■ Task description
Please write every entry out again, exactly as it reads below.

Materials provided Block Start

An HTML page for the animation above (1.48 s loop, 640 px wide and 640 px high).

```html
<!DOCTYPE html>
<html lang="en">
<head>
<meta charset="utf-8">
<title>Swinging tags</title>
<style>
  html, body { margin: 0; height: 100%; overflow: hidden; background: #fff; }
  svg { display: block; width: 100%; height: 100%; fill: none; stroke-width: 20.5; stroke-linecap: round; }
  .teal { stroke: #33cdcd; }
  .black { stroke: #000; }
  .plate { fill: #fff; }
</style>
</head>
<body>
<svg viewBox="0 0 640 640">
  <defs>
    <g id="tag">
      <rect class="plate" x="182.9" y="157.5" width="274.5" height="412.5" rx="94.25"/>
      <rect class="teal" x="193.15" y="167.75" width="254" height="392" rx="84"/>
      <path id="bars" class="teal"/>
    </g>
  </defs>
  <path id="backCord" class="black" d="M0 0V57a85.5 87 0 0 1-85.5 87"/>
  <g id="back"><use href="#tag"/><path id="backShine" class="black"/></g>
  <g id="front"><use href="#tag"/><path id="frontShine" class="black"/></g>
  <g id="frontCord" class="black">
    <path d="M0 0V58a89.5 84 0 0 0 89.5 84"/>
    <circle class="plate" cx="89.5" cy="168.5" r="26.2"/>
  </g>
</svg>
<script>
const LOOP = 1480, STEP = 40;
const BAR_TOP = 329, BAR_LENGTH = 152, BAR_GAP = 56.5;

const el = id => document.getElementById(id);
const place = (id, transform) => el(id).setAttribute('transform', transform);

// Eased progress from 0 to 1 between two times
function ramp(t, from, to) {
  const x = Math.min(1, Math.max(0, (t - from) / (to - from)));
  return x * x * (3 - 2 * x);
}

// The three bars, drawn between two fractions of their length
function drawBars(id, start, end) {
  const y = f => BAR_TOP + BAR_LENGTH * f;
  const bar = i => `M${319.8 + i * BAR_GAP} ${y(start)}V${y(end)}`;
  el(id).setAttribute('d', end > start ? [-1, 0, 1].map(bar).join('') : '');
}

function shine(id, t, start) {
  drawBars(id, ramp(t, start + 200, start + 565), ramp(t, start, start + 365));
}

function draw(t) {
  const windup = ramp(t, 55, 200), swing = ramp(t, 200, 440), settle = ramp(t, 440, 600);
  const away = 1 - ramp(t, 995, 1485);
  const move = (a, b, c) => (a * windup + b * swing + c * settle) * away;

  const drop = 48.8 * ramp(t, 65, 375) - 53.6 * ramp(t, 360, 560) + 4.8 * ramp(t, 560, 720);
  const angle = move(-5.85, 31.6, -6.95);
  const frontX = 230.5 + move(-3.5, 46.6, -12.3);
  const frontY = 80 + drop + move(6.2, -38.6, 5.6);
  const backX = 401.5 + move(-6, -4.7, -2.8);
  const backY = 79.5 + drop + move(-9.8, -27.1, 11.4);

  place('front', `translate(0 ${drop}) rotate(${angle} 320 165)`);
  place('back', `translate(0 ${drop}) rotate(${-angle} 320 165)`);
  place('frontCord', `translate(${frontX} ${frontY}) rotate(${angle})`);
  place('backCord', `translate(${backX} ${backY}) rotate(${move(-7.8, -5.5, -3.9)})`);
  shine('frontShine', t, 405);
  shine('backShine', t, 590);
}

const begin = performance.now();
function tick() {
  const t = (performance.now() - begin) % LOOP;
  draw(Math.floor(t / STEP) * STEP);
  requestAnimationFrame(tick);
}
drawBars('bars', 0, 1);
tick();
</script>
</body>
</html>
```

Materials provided Block End

■ Answer box
An HTML page for the animation above (1.48 s loop, 640 px wide and 640 px high).

```html
<!DOCTYPE html>
<html lang="en">
<head>
<meta charset="utf-8">
<title>Swinging tags</title>
<style>
  html, body { margin: 0; height: 100%; overflow: hidden; background: #fff; }
  svg { display: block; width: 100%; height: 100%; fill: none; stroke-width: 20.5; stroke-linecap: round; }
  .teal { stroke: #33cdcd; }
  .black { stroke: #000; }
  .plate { fill: #fff; }
</style>
</head>
<body>
<svg viewBox="0 0 640 640">
  <defs>
    <g id="tag">
      <rect class="plate" x="182.9" y="157.5" width="274.5" height="412.5" rx="94.25"/>
      <rect class="teal" x="193.15" y="167.75" width="254" height="392" rx="84"/>
      <path id="bars" class="teal"/>
    </g>
  </defs>
  <path id="backCord" class="black" d="M0 0V57a85.5 87 0 0 1-85.5 87"/>
  <g id="back"><use href="#tag"/><path id="backShine" class="black"/></g>
  <g id="front"><use href="#tag"/><path id="frontShine" class="black"/></g>
  <g id="frontCord" class="black">
    <path d="M0 0V58a89.5 84 0 0 0 89.5 84"/>
    <circle class="plate" cx="89.5" cy="168.5" r="26.2"/>
  </g>
</svg>
<script>
const LOOP = 1480, STEP = 40;
const BAR_TOP = 329, BAR_LENGTH = 152, BAR_GAP = 56.5;

const el = id => document.getElementById(id);
const place = (id, transform) => el(id).setAttribute('transform', transform);

// Eased progress from 0 to 1 between two times
function ramp(t, from, to) {
  const x = Math.min(1, Math.max(0, (t - from) / (to - from)));
  return x * x * (3 - 2 * x);
}

// The three bars, drawn between two fractions of their length
function drawBars(id, start, end) {
  const y = f => BAR_TOP + BAR_LENGTH * f;
  const bar = i => `M${319.8 + i * BAR_GAP} ${y(start)}V${y(end)}`;
  el(id).setAttribute('d', end > start ? [-1, 0, 1].map(bar).join('') : '');
}

function shine(id, t, start) {
  drawBars(id, ramp(t, start + 200, start + 565), ramp(t, start, start + 365));
}

function draw(t) {
  const windup = ramp(t, 55, 200), swing = ramp(t, 200, 440), settle = ramp(t, 440, 600);
  const away = 1 - ramp(t, 995, 1485);
  const move = (a, b, c) => (a * windup + b * swing + c * settle) * away;

  const drop = 48.8 * ramp(t, 65, 375) - 53.6 * ramp(t, 360, 560) + 4.8 * ramp(t, 560, 720);
  const angle = move(-5.85, 31.6, -6.95);
  const frontX = 230.5 + move(-3.5, 46.6, -12.3);
  const frontY = 80 + drop + move(6.2, -38.6, 5.6);
  const backX = 401.5 + move(-6, -4.7, -2.8);
  const backY = 79.5 + drop + move(-9.8, -27.1, 11.4);

  place('front', `translate(0 ${drop}) rotate(${angle} 320 165)`);
  place('back', `translate(0 ${drop}) rotate(${-angle} 320 165)`);
  place('frontCord', `translate(${frontX} ${frontY}) rotate(${angle})`);
  place('backCord', `translate(${backX} ${backY}) rotate(${move(-7.8, -5.5, -3.9)})`);
  shine('frontShine', t, 405);
  shine('backShine', t, 590);
}

const begin = performance.now();
function tick() {
  const t = (performance.now() - begin) % LOOP;
  draw(Math.floor(t / STEP) * STEP);
  requestAnimationFrame(tick);
}
drawBars('bars', 0, 1);
tick();
</script>
</body>
</html>
```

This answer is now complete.